LIFE&STYLE

Travel like a local on Jeju Island

By Im Eun-byel

Airbnb promotes sustainable tourism on Korea’s southernmost island

  • Published : Sept 16, 2019 - 17:24
  • Updated : Sept 16, 2019 - 17:49

JEJU ISLAND -- Jeju Island, a popular travel destination both for South Koreans and foreigners, has seen a surge of tourists in recent years.
 
(Airbnb)
A beach near Hado-ri, Jeju Island (Im Eun-byel / The Korea Herald)

Accessible by an 80-minute flight from Seoul, around 15.4 million tourists visit the island each year. In fact, the Seoul-Jeju route is one of the most active flight routes anywhere in the world.

As a result, Jeju residents are struggling with the drawbacks of excessive tourism. Gentrification is a serious problem on the island, where the amount of trash thrown out per person is also the highest in the country.

Airbnb, a global online home-sharing platform, hopes to address the situation by linking tourists with local residents to bring out the human side of traveling. The platform suggests sustainable tourism, recommending that tourists engage in eco-friendly activities, support the local economy, and be involved with the local culture and society.


Staying with a local
Chuidasun Resort Jeju (Im Eun-byel / The Korea Herald)

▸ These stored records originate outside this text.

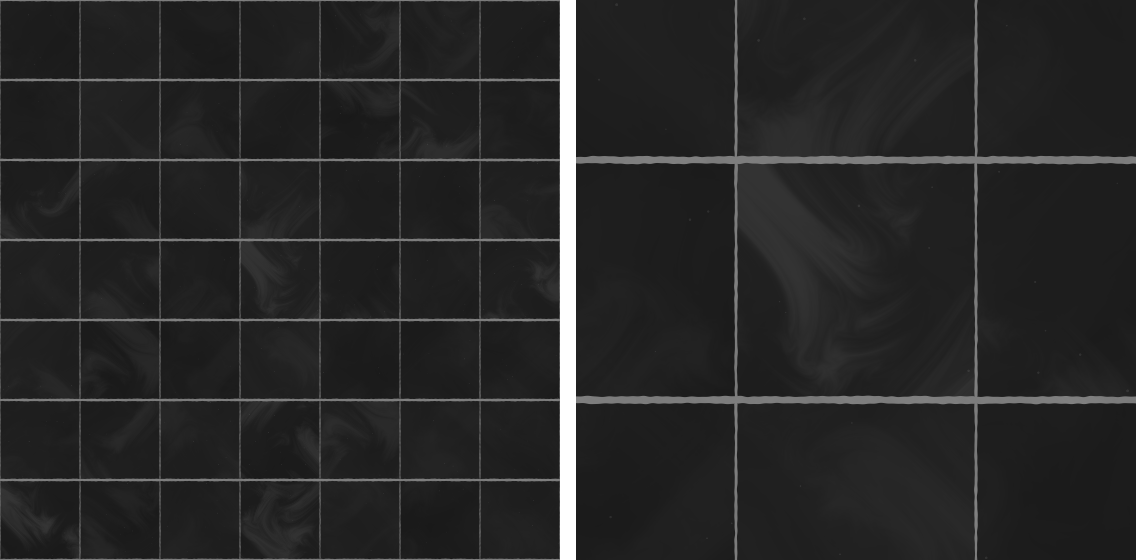
Left, the full canvas; right, a detail of the centre.
Reproduce this texture procedurally as a Shadertoy shader.

```glsl
#define TILES 7.0
#define GROUT_HALF vec2(0.0058, 0.0150)
#define GROUT_ROUGH vec2(0.0022, 0.0034)
#define GROUT_TONE 0.49
#define TILE_TONE 0.117
#define TONE_SPREAD 0.016
#define MOTTLE 0.014
#define HAZE 0.085
#define HAZE_SCALE 3.4
#define SPECK_GRID 13.0
#define SPECK_TONE 0.07

float hash(vec2 p) {
    p = fract(p * vec2(0.1031, 0.1137));
    p += dot(p, p.yx + 33.33);
    return fract((p.x + p.y) * p.x * 7.31 + p.y * 17.7);
}

vec2 hash2(vec2 p) {
    return vec2(hash(p + 11.3), hash(p + 47.9));
}

// Warped layers of sines, roughly -1 to 1
float cloud(vec2 p) {
    float sum = 0.0, amp = 0.5;
    for (int i = 0; i < 6; i++) {
        p += 0.7 * sin(p.yx * 1.3 + vec2(1.7, 4.1));
        sum += amp * sin(p.x) * sin(p.y + 0.8);
        p = mat2(1.52, 1.14, -1.14, 1.52) * p + 2.3;
        amp *= 0.56;
    }
    return sum;
}

// Uneven tile edge, different on every side
float ragged(float t, float seed) {
    float phase = seed * 40.0;
    float wave = sin(t * 23.0 + phase + 2.0 * sin(t * 9.0 + phase));
    wave += 0.7 * sin(t * 57.0 + phase * 1.7 + 1.5 * sin(t * 31.0));
    wave += 0.5 * sin(t * 131.0 + phase * 2.3);
    return wave / 2.2;
}

// Sparse pale dots, one candidate per cell
float specks(vec2 p, float blur) {
    vec2 cell = floor(p);
    vec2 center = 0.2 + 0.6 * hash2(cell);
    float radius = mix(0.03, 0.08, hash(cell + 5.7));
    float dotMask = 1.0 - smoothstep(radius - blur, radius + blur, length(p - cell - center));
    return dotMask * step(0.965, hash(cell + 83.1));
}

void mainImage(out vec4 fragColor, in vec2 fragCoord) {
    vec2 p = fragCoord / iResolution.xy * TILES;
    vec2 pixel = TILES / iResolution.xy;
    vec2 id = floor(p);
    vec2 local = p - id;

    // Glazed face: own tone, faint mottling and patches of haze
    vec2 shift = 40.0 * hash2(id + 3.0);
    float hazeAmount = 0.012 + HAZE * pow(hash(id + 21.0), 4.0);
    float tone = TILE_TONE + TONE_SPREAD * (hash(id + 7.0) - 0.5);
    tone += MOTTLE * cloud(local * 2.3 + shift.yx);
    tone += hazeAmount * smoothstep(-0.1, 0.65, cloud(local * HAZE_SCALE + shift));
    tone += SPECK_TONE * specks(p * SPECK_GRID, 0.5 * pixel.y * SPECK_GRID);

    // Grout: thin upright joints, thicker level joints
    vec2 side = step(0.5, local);
    vec2 edge = 0.5 - abs(local - 0.5);
    vec2 seed = vec2(hash(id + vec2(side.x * 0.37, 61.0)),
                     hash(id + vec2(91.0, side.y * 0.37)));
    vec2 wobble = vec2(ragged(p.y, seed.x), ragged(p.x, seed.y));
    vec2 halfWidth = GROUT_HALF + GROUT_ROUGH * wobble;
    vec2 joint = clamp((halfWidth - edge) / pixel + 0.5, 0.0, 1.0);
    float groutTone = GROUT_TONE + 0.025 * cloud(p * 9.0);

    fragColor = vec4(vec3(mix(tone, groutTone, max(joint.x, joint.y))), 1.0);
}
```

As a home-sharing service, Airbnb promotes the idea of staying at a local resident’s home. Accommodations listed on Airbnb are run by locals rather than hotel chains.

But for those who want to experience a homestay while also enjoying hotel-style service, Chuidasun Resort Jeju may be an option. The family-run resort in the Seongsan area bills itself as a center for tea and meditation.

An Hee-jeong, the CEO of the hotel, relocated to Jeju Island to run the hotel with her family. Her father, who goes by the pen name Ilso, is into meditation and dado, a traditional tea ceremony.

Meditation classes are offered every morning, and one can experience the dado in one of the four tearooms. Meditation classes and the use of tearooms are free for guests.

Riding the wave
Surfing is a popular activity at Iho Tewoo Beach on Jeju Island. (Airbnb)

Though surfing may sound like too much fun to be part of a sustainable tourism experience, the water sport is one way to experience eco-tourism in an adrenaline-fueling way.

Jeju Island is a sought-after surfer’s destination as waves come in from all directions. If the waves are not high enough on one beach, surfers can catch a big wave at another beach less than an hour’s drive away.

Responsible surfing means not only keeping the beach clean, but also respecting local communities and contributing to sustainable development as the presence of surfers can raise housing costs and drive local residents out of their neighborhoods.

Making pottery with a local artist 
Artist Jin Park hands out clay to participants at his one-day pottery class near Pyoseon Beach, Jeju Island. (Im Eun-byel / The Korea Herald)

Jeju Island is home to many artists who are originally from the mainland, as artists looking for a homey retreat away from crowded cities have settled on the pristine island.

Jin Park, previously a hotel chef, moved to Jeju Island a few years ago. After he was diagnosed with cancer, he took up pottery as a new profession, believing the change would be good for his health.

Having made a full recovery, Park runs daily pottery classes at his studio, where participants get to make plates by hand as part of Airbnb Experiences.

Participants can also practice resin art, making ornaments out of seashells they have picked up on Jeju’s beaches.

‘Haenyeo’ dining experience 
Kwon Young-hee, 88, speaks of her experience as a woman diver at Haenyeo’s Kitchen in Gujwa-eup, Jeju Island. (Im Eun-byel / The Korea Herald)

Though Jeju Island’s “haenyeo” culture has been designated a UNESCO World Heritage, to this day not many truly understand what it is like to live the life of a haenyeo.

Jeju Island is home to a large number of these women, who dive for seafood off its coast.

Kim Ha-won, who studied theater at the Korea National University of Arts, was shocked that seafood caught by haenyeo was being sold at prices lower than farmed seafood.

To invigorate the local haenyeo culture, Kim founded Haenyeo’s Kitchen, a social dining culture complex for which reservations can be made through Airbnb Experiences. There guests can watch a play about haenyeo, enjoy dishes created by haenyeo and talk with the women divers.

By Im Eun-byel (silverstar@heraldcorp.com)

The writer participated in a press trip arranged by Airbnb on Jeju Island in August. -- Ed.